● **Information given**
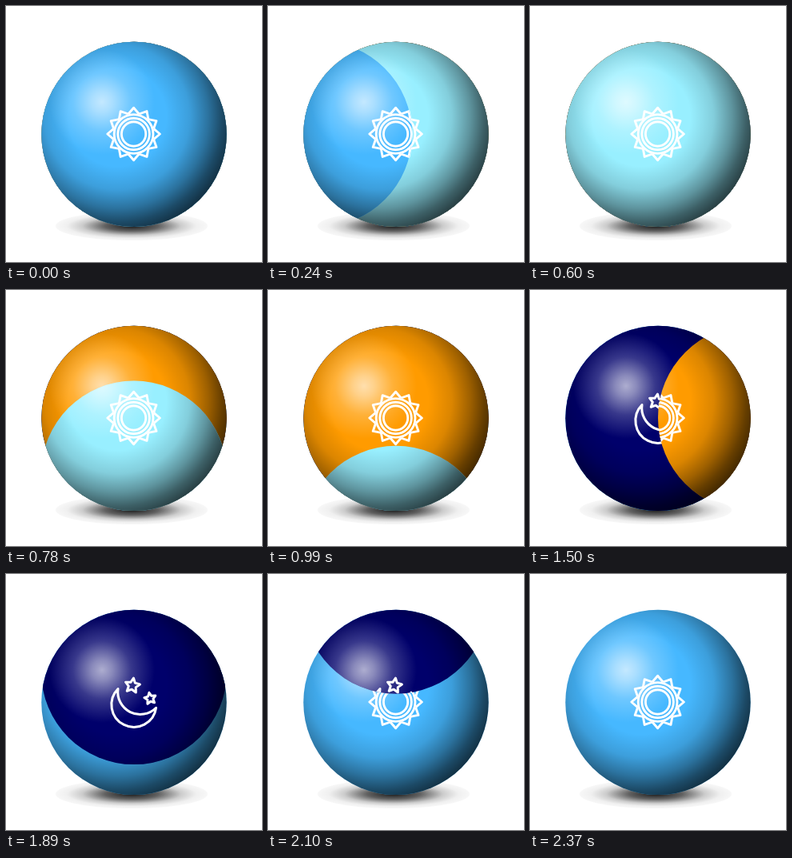
These frames come from a looping animation (320x320 px, 2.4 s). An HTML page:

```html
<!DOCTYPE html>
<html lang="en">
<head>
<meta charset="utf-8">
<title>Day cycle ball</title>
<style>
html, body { margin: 0; width: 100%; height: 100%; overflow: hidden; background: #fff; }
svg, .ball { position: absolute; left: 0; top: 0; width: 320px; height: 320px; }
svg.defs { width: 0; height: 0; }

.ball { clip-path: circle(115.7px at 160px 160.4px); }
.sky { color: #46b8ff; }
.noon { color: #98efff; }
.dusk { color: #ff9b00; }
.night { color: #00006b; }

/* Each layer's round window slides away; the 1ms lead keeps steps on time. */
.sky.top { animation: sky 2400ms -1ms infinite; }
.noon { animation: noon 2400ms -1ms infinite; }
.dusk { animation: dusk 2400ms -1ms infinite; }
.night { animation: night 2400ms -1ms infinite; }

@keyframes sky {
  0% { clip-path: circle(116px at 160px 160px); animation-timing-function: steps(20); }
  25%, 100% { clip-path: circle(116px at -80px 160px); }
}
@keyframes noon {
  0%, 25% { clip-path: circle(116px at 160px 160px); animation-timing-function: steps(20); }
  50%, 100% { clip-path: circle(116px at 160px 392px); }
}
@keyframes dusk {
  0%, 50% { clip-path: circle(116px at 160px 160px); animation-timing-function: steps(20); }
  75%, 100% { clip-path: circle(116px at 392px 160px); }
}
@keyframes night {
  0%, 75% { clip-path: circle(116px at 160px 160px); animation-timing-function: steps(19); }
  98.75%, 100% { clip-path: circle(116px at 160px -80px); }
}
</style>
</head>
<body>
<svg class="defs">
  <defs>
    <radialGradient id="glow" gradientUnits="userSpaceOnUse" cx="120" cy="120" r="66">
      <stop offset="0" stop-color="#fff" stop-opacity=".68"/>
      <stop offset=".2" stop-color="#fff" stop-opacity=".54"/>
      <stop offset=".55" stop-color="#fff" stop-opacity=".22"/>
      <stop offset="1" stop-color="#fff" stop-opacity="0"/>
    </radialGradient>
    <radialGradient id="shade" gradientUnits="userSpaceOnUse" cx="139" cy="139" r="146">
      <stop offset=".42" stop-opacity="0"/>
      <stop offset=".62" stop-opacity=".14"/>
      <stop offset=".78" stop-opacity=".38"/>
      <stop offset=".9" stop-opacity=".6"/>
      <stop offset="1" stop-opacity=".74"/>
    </radialGradient>
    <radialGradient id="floor">
      <stop offset="0" stop-opacity=".9"/>
      <stop offset=".35" stop-opacity=".62"/>
      <stop offset=".65" stop-opacity=".2"/>
      <stop offset=".85" stop-opacity=".06"/>
      <stop offset="1" stop-opacity=".03"/>
    </radialGradient>

    <g id="body">
      <rect width="320" height="320" fill="currentColor"/>
      <rect width="320" height="320" fill="url(#shade)"/>
      <rect width="320" height="320" fill="url(#glow)"/>
    </g>

    <path id="ray" d="M-6.7-25 0-32.8 6.7-25"/>
    <g id="rays">
      <use href="#ray"/>
      <use href="#ray" transform="rotate(30)"/>
      <use href="#ray" transform="rotate(60)"/>
    </g>
    <g id="sun" transform="translate(159.6 160)" fill="none" stroke="#fff" stroke-width="2.9" stroke-linejoin="round">
      <circle r="15.2"/>
      <circle r="19.8"/>
      <circle r="24.4"/>
      <use href="#rays"/>
      <use href="#rays" transform="rotate(90)"/>
      <use href="#rays" transform="rotate(180)"/>
      <use href="#rays" transform="rotate(270)"/>
    </g>

    <path id="star" vector-effect="non-scaling-stroke" d="M0-10 2.9-4 9.5-3.1 4.8 1.5 5.9 8.1 0 5-5.9 8.1-4.8 1.5-9.5-3.1-2.9-4Z"/>
    <g id="moon" fill="none" stroke="#fff" stroke-width="3" stroke-linejoin="round">
      <path d="M140 143.6A28 28 0 1 0 187.6 167.2A28 28 0 0 1 140 143.6Z"/>
      <use href="#star" transform="translate(158 139.5) rotate(9) scale(.95)"/>
      <use href="#star" transform="translate(180.2 155.6) rotate(-10) scale(.74)"/>
    </g>
  </defs>
</svg>

<svg><ellipse cx="157" cy="275" rx="95" ry="18" fill="url(#floor)"/></svg>
<div class="ball">
  <svg class="sky"><use href="#body"/><use href="#sun"/></svg>
  <svg class="night"><use href="#body"/><use href="#moon"/></svg>
  <svg class="dusk"><use href="#body"/><use href="#sun"/></svg>
  <svg class="noon"><use href="#body"/><use href="#sun"/></svg>
  <svg class="sky top"><use href="#body"/><use href="#sun"/></svg>
</div>
</body>
</html>
```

● **Exercise**
How many lines of these entries contain "height"? Answer with the number and nothing else.

● **Exercise solution**
6